Ask Janice How many calories should I eat? And why do I want to know?

Ask Janice How many calories should I eat? And why do I want to know?

Getting to know how your body works is going to get you closer to being in control of your body and becoming better friends with it, which I think is a real good idea since you are going to be together for as long as you are both around. You would not want to live with someone you did not like or care for so why not think of your body as your partner?

If you are going to work on the way you eat so you feel better and are healthier, then you need to learn how to eat healthy for the rest of your life.   A good place to start your education is getting an idea of what your caloric needs are to maintain, lose or gain weight.  A method called The Harris-Benedict Equation is an excellent formula used to estimate the daily calorie requirements using basal metabolic rate (BMR) and life style.  BMR simply put is how many calories you would burn if you stayed in bed all day. After you go through the equation the resulting number is the recommended daily caloric intake to maintain your current weight.  This equation is not perfect, but it is widely accepted and used by many fitness experts.  The Harris-Benedict formula provides you with a tool that may assist you to control your weight or lose weight by maintaining or reducing your daily caloric intake to a number that is lower than the end result of the equation.

The real idea is getting to know more about “you” and having a better sense of how to take care of yourself. One thing you might already know, the more muscle tissue you have the higher your BMR which results in a higher number at the end of the equation, which then results in a higher caloric demand to maintain your body weight. That means the more muscles you have versus fat, the more you get to eat. It’s all about metabolism not necessarily aging.

I want you to think of your body as if it’s an engine similar to a Ferrari, a well tuned fine machine (you pick the color; I say red what the heck)? The higher and hotter you rev the more gasoline you need and the better-quality of fuel you will demand and desire. That means as you exercise and eat better your body will transform from a clunker to a leaner meaner machine.
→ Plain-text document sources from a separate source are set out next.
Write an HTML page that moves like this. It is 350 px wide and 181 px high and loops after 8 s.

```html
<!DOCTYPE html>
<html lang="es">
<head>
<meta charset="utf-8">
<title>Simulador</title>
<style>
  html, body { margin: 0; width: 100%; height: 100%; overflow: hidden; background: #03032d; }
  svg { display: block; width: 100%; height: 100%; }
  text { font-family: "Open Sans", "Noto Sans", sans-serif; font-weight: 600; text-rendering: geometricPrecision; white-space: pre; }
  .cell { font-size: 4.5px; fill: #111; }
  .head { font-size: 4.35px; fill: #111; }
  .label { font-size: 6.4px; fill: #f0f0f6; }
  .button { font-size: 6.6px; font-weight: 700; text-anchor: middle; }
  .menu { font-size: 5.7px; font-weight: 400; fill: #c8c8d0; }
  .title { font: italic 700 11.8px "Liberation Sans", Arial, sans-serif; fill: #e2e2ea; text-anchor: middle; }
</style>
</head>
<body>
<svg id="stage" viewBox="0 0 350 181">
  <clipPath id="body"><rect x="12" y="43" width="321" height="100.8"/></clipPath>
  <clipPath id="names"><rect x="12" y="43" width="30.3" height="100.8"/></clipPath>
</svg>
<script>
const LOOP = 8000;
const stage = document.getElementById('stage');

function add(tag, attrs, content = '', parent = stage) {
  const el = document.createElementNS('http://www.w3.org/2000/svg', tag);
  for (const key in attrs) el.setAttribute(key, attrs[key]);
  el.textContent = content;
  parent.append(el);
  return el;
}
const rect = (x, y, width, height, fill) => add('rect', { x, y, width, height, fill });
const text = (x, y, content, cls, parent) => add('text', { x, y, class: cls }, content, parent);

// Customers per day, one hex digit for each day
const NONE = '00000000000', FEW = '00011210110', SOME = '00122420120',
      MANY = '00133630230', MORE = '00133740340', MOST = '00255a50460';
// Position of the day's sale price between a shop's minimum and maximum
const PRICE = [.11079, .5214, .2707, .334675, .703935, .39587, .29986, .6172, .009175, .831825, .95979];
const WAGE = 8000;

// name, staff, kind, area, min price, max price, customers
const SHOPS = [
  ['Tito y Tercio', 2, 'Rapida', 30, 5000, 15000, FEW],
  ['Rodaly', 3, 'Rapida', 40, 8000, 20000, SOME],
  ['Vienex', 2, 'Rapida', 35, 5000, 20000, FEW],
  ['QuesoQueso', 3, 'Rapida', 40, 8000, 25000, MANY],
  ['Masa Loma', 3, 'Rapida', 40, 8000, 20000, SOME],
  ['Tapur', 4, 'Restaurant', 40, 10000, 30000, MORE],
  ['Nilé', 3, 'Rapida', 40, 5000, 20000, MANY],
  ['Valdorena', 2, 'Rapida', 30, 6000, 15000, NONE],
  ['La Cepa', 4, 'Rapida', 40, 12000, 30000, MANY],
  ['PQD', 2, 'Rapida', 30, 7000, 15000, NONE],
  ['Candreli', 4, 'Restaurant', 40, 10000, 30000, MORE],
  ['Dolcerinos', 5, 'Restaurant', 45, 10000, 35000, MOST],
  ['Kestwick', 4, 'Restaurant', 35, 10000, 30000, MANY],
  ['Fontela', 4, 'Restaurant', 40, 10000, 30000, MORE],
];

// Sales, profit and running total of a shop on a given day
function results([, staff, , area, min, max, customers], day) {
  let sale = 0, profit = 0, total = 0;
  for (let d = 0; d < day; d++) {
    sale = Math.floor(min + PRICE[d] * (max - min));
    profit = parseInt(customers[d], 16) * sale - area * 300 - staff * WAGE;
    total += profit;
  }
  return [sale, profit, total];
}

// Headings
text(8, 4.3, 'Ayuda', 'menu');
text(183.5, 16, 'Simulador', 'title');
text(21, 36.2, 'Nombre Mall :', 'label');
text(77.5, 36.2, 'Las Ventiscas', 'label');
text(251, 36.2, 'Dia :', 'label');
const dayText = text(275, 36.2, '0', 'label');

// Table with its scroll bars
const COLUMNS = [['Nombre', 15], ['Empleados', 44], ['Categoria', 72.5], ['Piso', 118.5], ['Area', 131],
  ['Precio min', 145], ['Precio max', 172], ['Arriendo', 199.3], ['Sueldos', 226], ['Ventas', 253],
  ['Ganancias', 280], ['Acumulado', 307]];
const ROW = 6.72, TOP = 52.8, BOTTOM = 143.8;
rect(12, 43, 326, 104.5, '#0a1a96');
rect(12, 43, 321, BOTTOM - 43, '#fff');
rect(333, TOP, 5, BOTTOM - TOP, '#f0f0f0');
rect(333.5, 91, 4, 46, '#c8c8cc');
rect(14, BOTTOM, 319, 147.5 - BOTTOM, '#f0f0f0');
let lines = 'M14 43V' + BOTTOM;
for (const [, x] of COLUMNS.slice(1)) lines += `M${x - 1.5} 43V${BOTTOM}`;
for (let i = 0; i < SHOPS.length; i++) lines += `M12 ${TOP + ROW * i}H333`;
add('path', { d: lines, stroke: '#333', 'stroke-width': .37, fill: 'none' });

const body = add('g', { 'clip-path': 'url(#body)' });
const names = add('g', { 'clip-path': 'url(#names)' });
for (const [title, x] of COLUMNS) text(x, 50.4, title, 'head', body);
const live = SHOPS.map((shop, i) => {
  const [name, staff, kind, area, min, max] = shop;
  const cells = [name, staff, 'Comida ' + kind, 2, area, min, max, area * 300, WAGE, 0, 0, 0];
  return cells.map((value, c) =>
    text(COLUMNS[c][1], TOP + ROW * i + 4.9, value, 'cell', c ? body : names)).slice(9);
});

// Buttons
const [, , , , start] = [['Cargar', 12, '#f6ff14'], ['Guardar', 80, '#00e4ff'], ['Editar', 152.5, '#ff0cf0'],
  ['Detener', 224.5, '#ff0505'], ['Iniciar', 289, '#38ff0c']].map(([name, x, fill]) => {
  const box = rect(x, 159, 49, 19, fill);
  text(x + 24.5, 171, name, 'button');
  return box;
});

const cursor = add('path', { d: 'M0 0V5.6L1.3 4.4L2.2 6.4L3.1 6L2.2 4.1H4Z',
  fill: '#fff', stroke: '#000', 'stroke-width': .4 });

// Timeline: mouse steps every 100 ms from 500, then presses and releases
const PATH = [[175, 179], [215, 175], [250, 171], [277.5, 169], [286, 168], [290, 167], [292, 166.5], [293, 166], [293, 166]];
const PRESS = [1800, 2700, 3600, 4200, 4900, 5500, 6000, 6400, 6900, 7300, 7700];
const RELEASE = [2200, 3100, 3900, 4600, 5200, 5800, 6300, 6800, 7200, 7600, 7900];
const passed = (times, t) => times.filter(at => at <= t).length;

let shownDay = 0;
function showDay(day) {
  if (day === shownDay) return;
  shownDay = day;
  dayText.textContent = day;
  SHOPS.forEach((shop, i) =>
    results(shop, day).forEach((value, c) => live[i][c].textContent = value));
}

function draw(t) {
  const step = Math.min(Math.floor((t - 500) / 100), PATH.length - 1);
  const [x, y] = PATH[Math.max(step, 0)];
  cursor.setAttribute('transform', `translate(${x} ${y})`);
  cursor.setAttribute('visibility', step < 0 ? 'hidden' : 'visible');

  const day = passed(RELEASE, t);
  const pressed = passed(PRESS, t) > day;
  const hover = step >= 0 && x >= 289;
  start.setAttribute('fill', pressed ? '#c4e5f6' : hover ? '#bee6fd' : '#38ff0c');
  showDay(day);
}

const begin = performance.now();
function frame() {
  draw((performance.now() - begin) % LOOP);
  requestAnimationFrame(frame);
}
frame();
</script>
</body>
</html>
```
Your whole mentality changes because your body and your mind are one and they want to work together.  It all starts with some knowledge and desire.

Determine Your Daily Caloric Daily Needs

Step 1 - Calculating BMR

BMR calculation for men BMR = 66 + ( 6.23 x weight in pounds ) + ( 12.7 x height in inches ) - ( 6.76 x age in years )
BMR calculation for women BMR = 655 + ( 4.35 x weight in pounds ) + ( 4.7 x height in inches ) - ( 4.7 x age in years )

Step 2 - Applying the Harris-Benedict Principle

Little to no exercise Daily calories needed= BMR x 1.2
Light exercise (1-3 days per week) Daily calories needed= BMR x 1.375
Moderate exercise (3-5 days per week) Daily calories needed= BMR x 1.55
Heavy exercise (6-7 days per week) Daily calories needed= BMR x 1.725
Very heavy exercise (twice per day, extra heavy workouts) Daily calories needed= BMR x 1.9

Step 3 – What to do with this number

The number that you now have will tell you your calorie needs for weight maintenance.

In step 3 you will adjust this number up or down, depending on your weight loss or gain goals.

  • For weight loss, subtract 500 calories per day from your number in step 2
  • For weight maintenance, do nothing; just use the number from step2.
  • For weight gain, add 250 to 300 calories per day to your number from step 2.

How do I know what I am eating?

Here is couple resources on-line to get you started. I suggest keeping a journal so you can track your caloric intake. This will become an easier task because you will find out that you generally only eat about 20 to 30 different items. Learning more about your choices is another important part of the education.

www.thecaloriecounter.com

www.calorielab.com this one also has calorie burned